ATM’s and gas pumps are easy targets because crooks can slip in quickly, install a device, and steal the information from thousands of cards in a short timeframe, according to experts.
“There's no individual profile of a skimmer,” said Mease. “We see it from individuals in general all the way to organized groups.”
Skimming cases are on the rise nationally, so there are several protections you can take avoid becoming a victim.
- Always inspect an ATM before swiping your card. If something looks out of place, do not use it and contact the bank immediately.
- Since skimming devices can be hard to spot, experts suggest putting your hand over the keypad every time you punch in your pin. If there is a camera you cannot see, that should obstruct its view.
- Experts suggest never using your debit card at gas pumps. They are major targets for skimmers, and devices can be installed inside the door of the pump without the business’ knowledge. This kind of device is almost impossible to spot.
- At retail stores and restaurants, never let your debit card out of your sight. Usually, skimming at those kinds of businesses involve a collusive employee. Keeping a close eye on your card can prevent problems.
- Regularly monitor your bank account for fraudulent charges or withdraws. The quicker you notify your bank about a problem, the quicker they can get your money back and prevent more customers from becoming victims. The longer you wait to report issues, the hard this process can become, experts said.
The threat of the unknown was one of the worst parts of being victimized for Keith Culver. Culver said he hopes debit card users keep the proper procedures in mind each time they pull their card from their wallet or purse.

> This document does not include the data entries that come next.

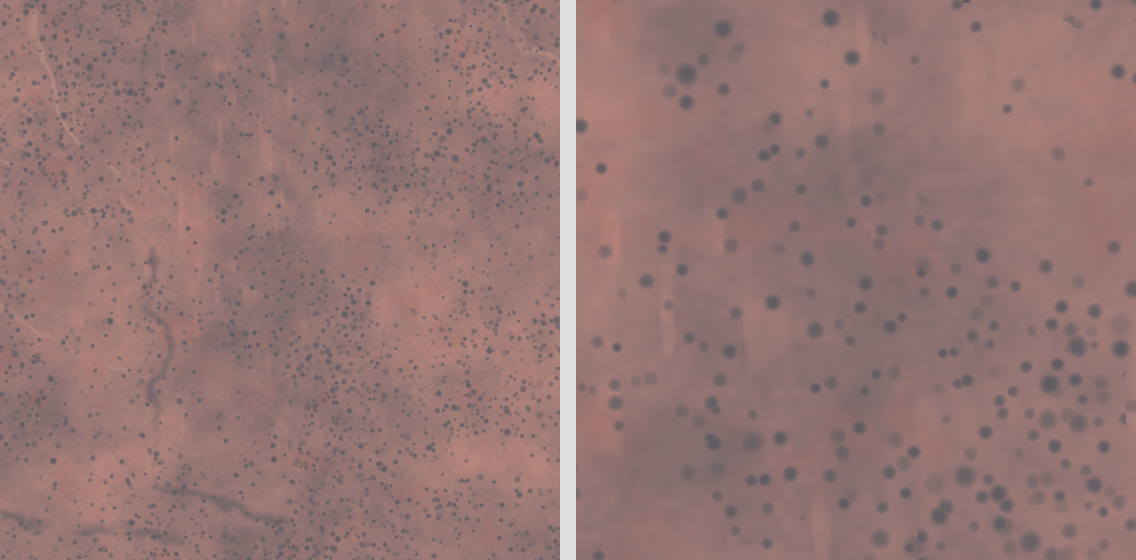
Left: the whole. Right: its middle third, enlarged.
Reproduce this texture procedurally as a Shadertoy shader.

```glsl
// Dusty rose ground seen from above: layered noise gives muddy and pale patches,
// upright streaks cross the middle, thin pale and dark veins wander through,
// and clustered soft blue-grey specks are scattered from jittered grids.

const vec3 MUD = vec3(0.455, 0.398, 0.412);
const vec3 PALE_ROSE = vec3(0.725, 0.530, 0.492);
const vec3 SPECK = vec3(0.315, 0.335, 0.370);
const vec3 VEIN_LIGHT = vec3(0.735, 0.560, 0.515);
const vec3 VEIN_DARK = vec3(0.385, 0.365, 0.390);
const vec3 RUST = vec3(0.640, 0.430, 0.410);
const float PATCH_SCALE = 5.0;
const float PATCH_CONTRAST = 0.95;
const float GRAIN_SCALE = 150.0;
const float GRAIN_CONTRAST = 0.13;
const float SMALL_SPECK_GRID = 92.0;
const float LARGE_SPECK_GRID = 50.0;

float hash(vec2 p) {
    vec3 q = fract(p.xyx * 0.1031);
    q += dot(q, q.yzx + 33.33);
    return fract((q.x + q.y) * q.z);
}

float noise(vec2 p) {
    vec2 cell = floor(p), f = fract(p);
    f = f * f * (3.0 - 2.0 * f);
    float low = mix(hash(cell), hash(cell + vec2(1, 0)), f.x);
    float high = mix(hash(cell + vec2(0, 1)), hash(cell + vec2(1, 1)), f.x);
    return mix(low, high, f.y);
}

float fbm(vec2 p) {
    float sum = 0.0, weight = 0.5;
    for (int i = 0; i < 5; i++) {
        sum += weight * noise(p);
        p = mat2(1.6, 1.2, -1.2, 1.6) * p + 7.3;
        weight *= 0.55;
    }
    return sum / 1.055;
}

// Soft round specks; density is the chance that a cell holds one.
float specks(vec2 uv, float grid, float radius, float density, float seed) {
    vec2 p = uv * grid;
    float cover = 0.0;
    for (int y = -1; y <= 1; y++)
    for (int x = -1; x <= 1; x++) {
        vec2 cell = floor(p) + vec2(x, y);
        vec2 id = cell + seed;
        vec2 center = cell + vec2(hash(id + 11.7), hash(id + 47.1));
        float r = radius * grid * mix(0.75, 1.3, hash(id + 83.9));
        float strength = mix(0.3, 0.95, hash(id + 129.3));
        float spot = smoothstep(r, r * 0.25, length(p - center));
        cover = max(cover, spot * strength * step(hash(id), density));
    }
    return cover;
}

// Tapered line from a to b with a soft profile.
float vein(vec2 p, vec2 a, vec2 b, float width) {
    vec2 along = b - a;
    float h = clamp(dot(p - a, along) / dot(along, along), 0.0, 1.0);
    return smoothstep(width, 0.0, length(p - a - along * h));
}

void mainImage(out vec4 fragColor, in vec2 fragCoord) {
    vec2 uv = fragCoord / iResolution.y;
    vec2 coarseWarp = vec2(noise(uv * 13.0), noise(uv * 13.0 + 31.0)) - 0.5;
    vec2 fineWarp = vec2(noise(uv * 45.0 + 5.0), noise(uv * 45.0 + 63.0)) - 0.5;
    vec2 bent = uv + 0.050 * coarseWarp + 0.016 * fineWarp;

    // Muddy and pale patches with fine grain
    float patches = fbm(uv * PATCH_SCALE + 2.0 * coarseWarp * 0.3 + 3.7);
    float mottle = fbm(uv * 28.0 + 19.0);
    float grain = noise(uv * GRAIN_SCALE);
    float tone = 0.56 + PATCH_CONTRAST * (patches - 0.5) + 0.42 * (mottle - 0.5);
    tone += GRAIN_CONTRAST * (grain - 0.5);

    // Upright streaks through the middle, leaning slightly outward
    float middle = smoothstep(0.21, 0.05, abs(bent.x - 0.42)) * smoothstep(0.10, 0.28, bent.y);
    vec2 streakUv = vec2(uv.x + 0.12 * (uv.y - 0.5) * (uv.x - 0.3) / 0.3, uv.y);
    float streak = noise(streakUv * vec2(34.0, 6.0) + 0.8 * coarseWarp);
    float fleck = noise(streakUv * vec2(62.0, 17.0) + 91.0);
    tone += middle * (0.26 * (streak - 0.5) - 0.09 + 0.24 * smoothstep(0.72, 0.95, fleck));

    // Speck clusters darken the ground around them
    float cluster = smoothstep(0.36, 0.68, fbm(uv * 7.0 + 53.0));
    float lowBand = smoothstep(0.18, 0.0, bent.y);
    tone -= 0.15 * (cluster - 0.4) + 0.12 * lowBand;
    vec3 color = mix(MUD, PALE_ROSE, clamp(tone, 0.0, 1.0));
    color = mix(color, RUST, 0.35 * smoothstep(0.58, 0.8, fbm(uv * 17.0 + 77.0)));

    // Pale veins, broken along their length
    float light = vein(bent, vec2(0.05, 0.99), vec2(0.09, 0.80), 0.009);
    light = max(light, vein(bent, vec2(0.09, 0.80), vec2(0.28, 0.61), 0.008));
    light = max(light, vein(bent, vec2(0.00, 0.71), vec2(0.18, 0.70), 0.009));
    light = max(light, vein(bent, vec2(0.01, 0.45), vec2(0.23, 0.33), 0.009));
    light = max(light, vein(bent, vec2(0.89, 1.01), vec2(1.01, 0.87), 0.009));
    light *= smoothstep(0.15, 0.7, noise(uv * 24.0 + 41.0));
    color = mix(color, VEIN_LIGHT, 0.65 * light);

    // Dark veins with a faint halo
    float dark = vein(bent, vec2(0.28, 0.56), vec2(0.29, 0.18), 0.013);
    dark = max(dark, vein(bent, vec2(0.30, 0.14), vec2(0.67, 0.05), 0.015));
    dark = max(dark, vein(bent, vec2(0.03, 0.07), vec2(0.32, 0.05), 0.016));
    dark *= smoothstep(0.05, 0.75, noise(uv * 19.0 + 13.0));
    color = mix(color, VEIN_DARK, 0.55 * dark);

    // Scattered specks
    float density = mix(0.09, 0.40, cluster) * (1.0 - 0.5 * middle);
    float small = specks(uv, SMALL_SPECK_GRID, 0.0052, density, 0.0);
    float large = specks(uv, LARGE_SPECK_GRID, 0.0074, density * 0.55, 300.0);
    color = mix(color, SPECK, 0.82 * max(small, large));

    fragColor = vec4(color, 1.0);
}
```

“With things like [skimming], you don't know who did it or why they did it,” said Culver. “Unless you know what you're looking for and you can spot it, you'll never know you're a victim until you've lost money."